Records excerpted from a collection:
□ □ □
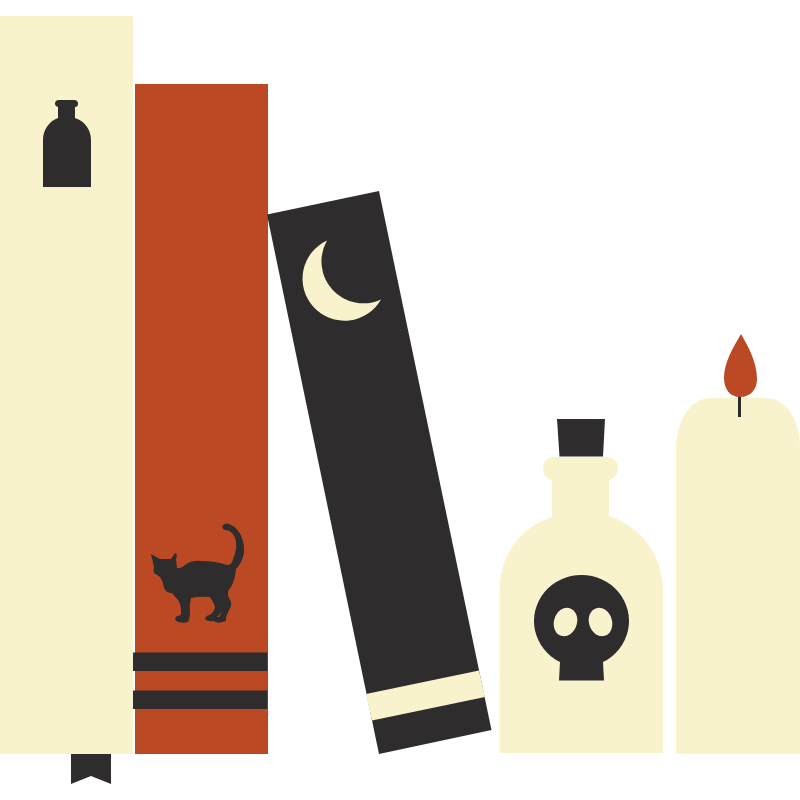
<!DOCTYPE html>
<html lang="en">
<head>
<meta charset="utf-8">
<title>Spooky bookshelf</title>
<style>
:root { --paper: #fff; --cream: #f9f3cd; --rust: #bb4a24; --ink: #2f2c2d; }
html, body { margin: 0; background: var(--paper); overflow: hidden; }
svg { display: block; width: 800px; height: 800px; }
.cream { fill: var(--cream); }
.rust { fill: var(--rust); }
.ink { fill: var(--ink); }
.wick { stroke: var(--ink); stroke-width: 3; }
</style>
</head>
<body>
<svg viewBox="0 0 800 800" role="img" aria-label="Three books, a poison bottle and a lit candle">
  <g id="potion-book">
    <rect class="cream" y="16" width="133" height="738"/>
    <path class="ink" d="M59 100H74Q78 100 78 103.500Q78 107 75 107V118C85 121 91 130 91 140V187H43V140C43 130 49 121 58 118V107Q55 106 55 103.500Q55 100 59 100Z"/>
    <polygon class="ink" points="71,754 111,754 111,784 91,776 71,784"/>
  </g>
  <g id="cat-book">
    <rect class="rust" x="135" y="84" width="133" height="670"/>
    <rect class="ink" x="133" y="652.500" width="134.500" height="18.500"/>
    <rect class="ink" x="133" y="690.500" width="134.500" height="18.500"/>
    <path id="cat" class="ink" d="M151 554L160 559H171L175 553Q178 554 176 559L177 568Q180 569 185 565Q192 560 201 561Q216 561 227 565Q232 565 233 559C238 548 237 537 231 532Q228 530 225 530Q221 528 223 525Q226 522 231 525C240 529 245 541 244 553Q242 563 236 569Q235 580 231 587Q226 592 229 598Q232 602 231 606L226 617Q227 622 222 622Q217 624 214 621Q208 622 205 619Q206 615 210 615Q217 609 214 604Q212 600 210 597Q200 596 191 598Q189 605 190 612Q190 618 188 622Q182 624 176 621Q174 618 177 616Q182 616 181 612Q181 604 178 600L172 593Q166 593 164 588Q163 581 160 577L154 573Q153 569 154 567Z"/>
    <path class="rust" d="M222 612L217 617L219 617Z"/>
  </g>
  <g id="moon-book">
    <polygon class="ink" points="267,214.500 379,191 491.500,730 379,754"/>
    <polygon class="cream" points="366,694 479,670.500 485,697 372,720.500"/>
    <path class="cream" d="M327 240.500A42 42 0 1 0 381 299.500A42 42 0 0 1 327 240.500Z"/>
  </g>
  <g id="poison-bottle">
    <polygon class="ink" points="557,419 605,419 603,456.500 559.500,456.500"/>
    <path class="cream" d="M554 457H607Q618 458 618 468.500Q618 478 609 480V516C641 526 663 556 663 591V753H499.500V591C499.500 556 520 527 552 517V480Q543 478 543 468.500Q543 458 554 457Z"/>
    <g id="skull">
      <path class="ink" d="M559 680.500L560 662A47.500 46 0 1 1 603 662L604 680.500Z"/>
      <ellipse class="cream" cx="565.500" cy="622" rx="11.500" ry="14.500" transform="rotate(17 565.500 622)"/>
      <ellipse class="cream" cx="600.500" cy="622" rx="11.500" ry="14.500" transform="rotate(-17 600.500 622)"/>
    </g>
  </g>
  <g id="candle">
    <path class="cream" d="M676 754V450C676 420 691 398 711 398H766C786 398 800 420 800 448V754Z"/>
    <line class="wick" x1="739.500" y1="394" x2="739.500" y2="417"/>
    <path class="rust" d="M741 334C748 346 757 362 757 379C757 390 750 397 740 397C730 397 724 389 724 378C724 362 734 346 741 334Z"/>
  </g>
</svg>
</body>
</html>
□ □ □
Exercise prompt: Return each entry exactly as given. Leave the images out.

Worked solution:
<!DOCTYPE html>
<html lang="en">
<head>
<meta charset="utf-8">
<title>Spooky bookshelf</title>
<style>
:root { --paper: #fff; --cream: #f9f3cd; --rust: #bb4a24; --ink: #2f2c2d; }
html, body { margin: 0; background: var(--paper); overflow: hidden; }
svg { display: block; width: 800px; height: 800px; }
.cream { fill: var(--cream); }
.rust { fill: var(--rust); }
.ink { fill: var(--ink); }
.wick { stroke: var(--ink); stroke-width: 3; }
</style>
</head>
<body>
<svg viewBox="0 0 800 800" role="img" aria-label="Three books, a poison bottle and a lit candle">
  <g id="potion-book">
    <rect class="cream" y="16" width="133" height="738"/>
    <path class="ink" d="M59 100H74Q78 100 78 103.500Q78 107 75 107V118C85 121 91 130 91 140V187H43V140C43 130 49 121 58 118V107Q55 106 55 103.500Q55 100 59 100Z"/>
    <polygon class="ink" points="71,754 111,754 111,784 91,776 71,784"/>
  </g>
  <g id="cat-book">
    <rect class="rust" x="135" y="84" width="133" height="670"/>
    <rect class="ink" x="133" y="652.500" width="134.500" height="18.500"/>
    <rect class="ink" x="133" y="690.500" width="134.500" height="18.500"/>
    <path id="cat" class="ink" d="M151 554L160 559H171L175 553Q178 554 176 559L177 568Q180 569 185 565Q192 560 201 561Q216 561 227 565Q232 565 233 559C238 548 237 537 231 532Q228 530 225 530Q221 528 223 525Q226 522 231 525C240 529 245 541 244 553Q242 563 236 569Q235 580 231 587Q226 592 229 598Q232 602 231 606L226 617Q227 622 222 622Q217 624 214 621Q208 622 205 619Q206 615 210 615Q217 609 214 604Q212 600 210 597Q200 596 191 598Q189 605 190 612Q190 618 188 622Q182 624 176 621Q174 618 177 616Q182 616 181 612Q181 604 178 600L172 593Q166 593 164 588Q163 581 160 577L154 573Q153 569 154 567Z"/>
    <path class="rust" d="M222 612L217 617L219 617Z"/>
  </g>
  <g id="moon-book">
    <polygon class="ink" points="267,214.500 379,191 491.500,730 379,754"/>
    <polygon class="cream" points="366,694 479,670.500 485,697 372,720.500"/>
    <path class="cream" d="M327 240.500A42 42 0 1 0 381 299.500A42 42 0 0 1 327 240.500Z"/>
  </g>
  <g id="poison-bottle">
    <polygon class="ink" points="557,419 605,419 603,456.500 559.500,456.500"/>
    <path class="cream" d="M554 457H607Q618 458 618 468.500Q618 478 609 480V516C641 526 663 556 663 591V753H499.500V591C499.500 556 520 527 552 517V480Q543 478 543 468.500Q543 458 554 457Z"/>
    <g id="skull">
      <path class="ink" d="M559 680.500L560 662A47.500 46 0 1 1 603 662L604 680.500Z"/>
      <ellipse class="cream" cx="565.500" cy="622" rx="11.500" ry="14.500" transform="rotate(17 565.500 622)"/>
      <ellipse class="cream" cx="600.500" cy="622" rx="11.500" ry="14.500" transform="rotate(-17 600.500 622)"/>
    </g>
  </g>
  <g id="candle">
    <path class="cream" d="M676 754V450C676 420 691 398 711 398H766C786 398 800 420 800 448V754Z"/>
    <line class="wick" x1="739.500" y1="394" x2="739.500" y2="417"/>
    <path class="rust" d="M741 334C748 346 757 362 757 379C757 390 750 397 740 397C730 397 724 389 724 378C724 362 734 346 741 334Z"/>
  </g>
</svg>
</body>
</html>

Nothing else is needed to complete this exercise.